BEGIN Input material

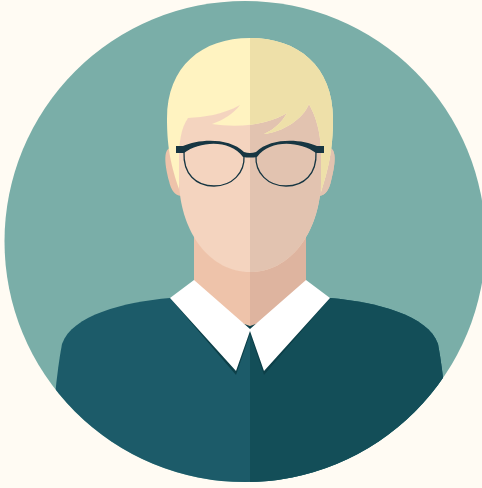
<!DOCTYPE html>
<html lang="en">
<head>
<meta charset="utf-8">
<title>Avatar</title>
<style>
:root {
  --paper: #fffbf3;
  --backdrop: #7aaea8;
  --sweater: #1c5b69;
  --sweater-shade: #134e58;
  --sweater-fold: #0d4049;
  --collar: #ffffff;
  --neck: #eec3aa;
  --neck-shade: #deb49f;
  --skin: #f4d4bf;
  --skin-shade: #e2c3b0;
  --hair: #fff3c1;
  --hair-shade: #eee0a9;
  --frame: #173642;
}
html, body { margin: 0; overflow: hidden; background: var(--paper); }
svg { display: block; }
.backdrop { fill: var(--backdrop); }
.sweater { fill: var(--sweater); }
.sweater-shade { fill: var(--sweater-shade); }
.fold { fill: var(--sweater-fold); }
.collar { fill: var(--collar); }
.neck { fill: var(--neck); }
.neck-shade { fill: var(--neck-shade); }
.skin { fill: var(--skin); }
.skin-shade { fill: var(--skin-shade); }
.hair { fill: var(--hair); }
.hair-shade { fill: var(--hair-shade); }
.lens { fill: none; stroke: var(--frame); stroke-width: 1.3; }
.brow-bar { fill: var(--frame); }
</style>
</head>
<body>
<svg width="482" height="488" viewBox="0 0 482 488" role="img" aria-label="Avatar of a blond person with glasses and a teal sweater">
  <defs>
    <clipPath id="badge"><circle cx="245" cy="241.5" r="240.5"/></clipPath>
    <clipPath id="shade-side"><rect x="250" y="0" width="232" height="488"/></clipPath>
    <path id="body-shape" d="M48 488Q54 385 62 344C72 315 124 302 170 298H330C376 302 428 315 438 344Q446 385 452 488Z"/>
    <path id="neck-shape" d="M194 220H306V282L250 332L194 282Z"/>
    <path id="ears-shape" d="M170 148C163 150 165 166 169 181Q172 195 181 196L190 150ZM330 148C337 150 335 166 331 181Q328 195 319 196L310 150Z"/>
    <path id="face-shape" d="M179 100H321V183C319 233 290 272 250 272C210 272 181 233 179 183Z"/>
    <path id="hair-shape" d="M179 189C172 168 167 150 167 119C167 66 202 38 250 38C298 38 333 66 333 119C333 150 328 170 321 192V150C320 130 316 117 309 104C303 119 283 132 264 134C275 129 282 122 287 113C272 122 246 129 212 124C224 120 234 113 240 105C222 115 204 117 188 118C181 128 179 143 179 158Z"/>
  </defs>

  <g id="avatar" clip-path="url(#badge)">
    <rect class="backdrop" width="482" height="488"/>

    <g id="clothes">
      <use href="#body-shape" class="sweater"/>
      <use href="#body-shape" class="sweater-shade" clip-path="url(#shade-side)"/>
      <use href="#neck-shape" class="neck"/>
      <use href="#neck-shape" class="neck-shade" clip-path="url(#shade-side)"/>
      <path class="fold" d="M170 298L236 375L250 334L264 375L330 298L250 326Z"/>
      <path class="collar" d="M194 280L170 298L236 371L250 331L264 371L330 298L306 280L250 329Z"/>
    </g>

    <g id="head">
      <use href="#ears-shape" class="neck"/>
      <use href="#ears-shape" class="skin-shade" clip-path="url(#shade-side)"/>
      <use href="#face-shape" class="skin"/>
      <use href="#face-shape" class="skin-shade" clip-path="url(#shade-side)"/>
      <use href="#hair-shape" class="hair"/>
      <use href="#hair-shape" class="hair-shade" clip-path="url(#shade-side)"/>
    </g>

    <g id="glasses">
      <path class="lens" d="M184 152C183 174 196 186 214 186C232 186 245 173 244 156M256 156C255 173 268 186 286 186C304 186 317 174 316 152"/>
      <path class="brow-bar" d="M176 146H183C198 139 229 137 244 152Q250 154 256 152C271 137 302 139 317 146H324V153H316C300 141 270 139 257 157Q250 158 243 157C230 139 200 141 184 153H176Z"/>
    </g>
  </g>
</svg>
</body>
</html>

END Input material

Please copy out the entries above exactly as they appear, but skip their images.

<!DOCTYPE html>
<html lang="en">
<head>
<meta charset="utf-8">
<title>Avatar</title>
<style>
:root {
  --paper: #fffbf3;
  --backdrop: #7aaea8;
  --sweater: #1c5b69;
  --sweater-shade: #134e58;
  --sweater-fold: #0d4049;
  --collar: #ffffff;
  --neck: #eec3aa;
  --neck-shade: #deb49f;
  --skin: #f4d4bf;
  --skin-shade: #e2c3b0;
  --hair: #fff3c1;
  --hair-shade: #eee0a9;
  --frame: #173642;
}
html, body { margin: 0; overflow: hidden; background: var(--paper); }
svg { display: block; }
.backdrop { fill: var(--backdrop); }
.sweater { fill: var(--sweater); }
.sweater-shade { fill: var(--sweater-shade); }
.fold { fill: var(--sweater-fold); }
.collar { fill: var(--collar); }
.neck { fill: var(--neck); }
.neck-shade { fill: var(--neck-shade); }
.skin { fill: var(--skin); }
.skin-shade { fill: var(--skin-shade); }
.hair { fill: var(--hair); }
.hair-shade { fill: var(--hair-shade); }
.lens { fill: none; stroke: var(--frame); stroke-width: 1.3; }
.brow-bar { fill: var(--frame); }
</style>
</head>
<body>
<svg width="482" height="488" viewBox="0 0 482 488" role="img" aria-label="Avatar of a blond person with glasses and a teal sweater">
  <defs>
    <clipPath id="badge"><circle cx="245" cy="241.5" r="240.5"/></clipPath>
    <clipPath id="shade-side"><rect x="250" y="0" width="232" height="488"/></clipPath>
    <path id="body-shape" d="M48 488Q54 385 62 344C72 315 124 302 170 298H330C376 302 428 315 438 344Q446 385 452 488Z"/>
    <path id="neck-shape" d="M194 220H306V282L250 332L194 282Z"/>
    <path id="ears-shape" d="M170 148C163 150 165 166 169 181Q172 195 181 196L190 150ZM330 148C337 150 335 166 331 181Q328 195 319 196L310 150Z"/>
    <path id="face-shape" d="M179 100H321V183C319 233 290 272 250 272C210 272 181 233 179 183Z"/>
    <path id="hair-shape" d="M179 189C172 168 167 150 167 119C167 66 202 38 250 38C298 38 333 66 333 119C333 150 328 170 321 192V150C320 130 316 117 309 104C303 119 283 132 264 134C275 129 282 122 287 113C272 122 246 129 212 124C224 120 234 113 240 105C222 115 204 117 188 118C181 128 179 143 179 158Z"/>
  </defs>

  <g id="avatar" clip-path="url(#badge)">
    <rect class="backdrop" width="482" height="488"/>

    <g id="clothes">
      <use href="#body-shape" class="sweater"/>
      <use href="#body-shape" class="sweater-shade" clip-path="url(#shade-side)"/>
      <use href="#neck-shape" class="neck"/>
      <use href="#neck-shape" class="neck-shade" clip-path="url(#shade-side)"/>
      <path class="fold" d="M170 298L236 375L250 334L264 375L330 298L250 326Z"/>
      <path class="collar" d="M194 280L170 298L236 371L250 331L264 371L330 298L306 280L250 329Z"/>
    </g>

    <g id="head">
      <use href="#ears-shape" class="neck"/>
      <use href="#ears-shape" class="skin-shade" clip-path="url(#shade-side)"/>
      <use href="#face-shape" class="skin"/>
      <use href="#face-shape" class="skin-shade" clip-path="url(#shade-side)"/>
      <use href="#hair-shape" class="hair"/>
      <use href="#hair-shape" class="hair-shade" clip-path="url(#shade-side)"/>
    </g>

    <g id="glasses">
      <path class="lens" d="M184 152C183 174 196 186 214 186C232 186 245 173 244 156M256 156C255 173 268 186 286 186C304 186 317 174 316 152"/>
      <path class="brow-bar" d="M176 146H183C198 139 229 137 244 152Q250 154 256 152C271 137 302 139 317 146H324V153H316C300 141 270 139 257 157Q250 158 243 157C230 139 200 141 184 153H176Z"/>
    </g>
  </g>
</svg>
</body>
</html>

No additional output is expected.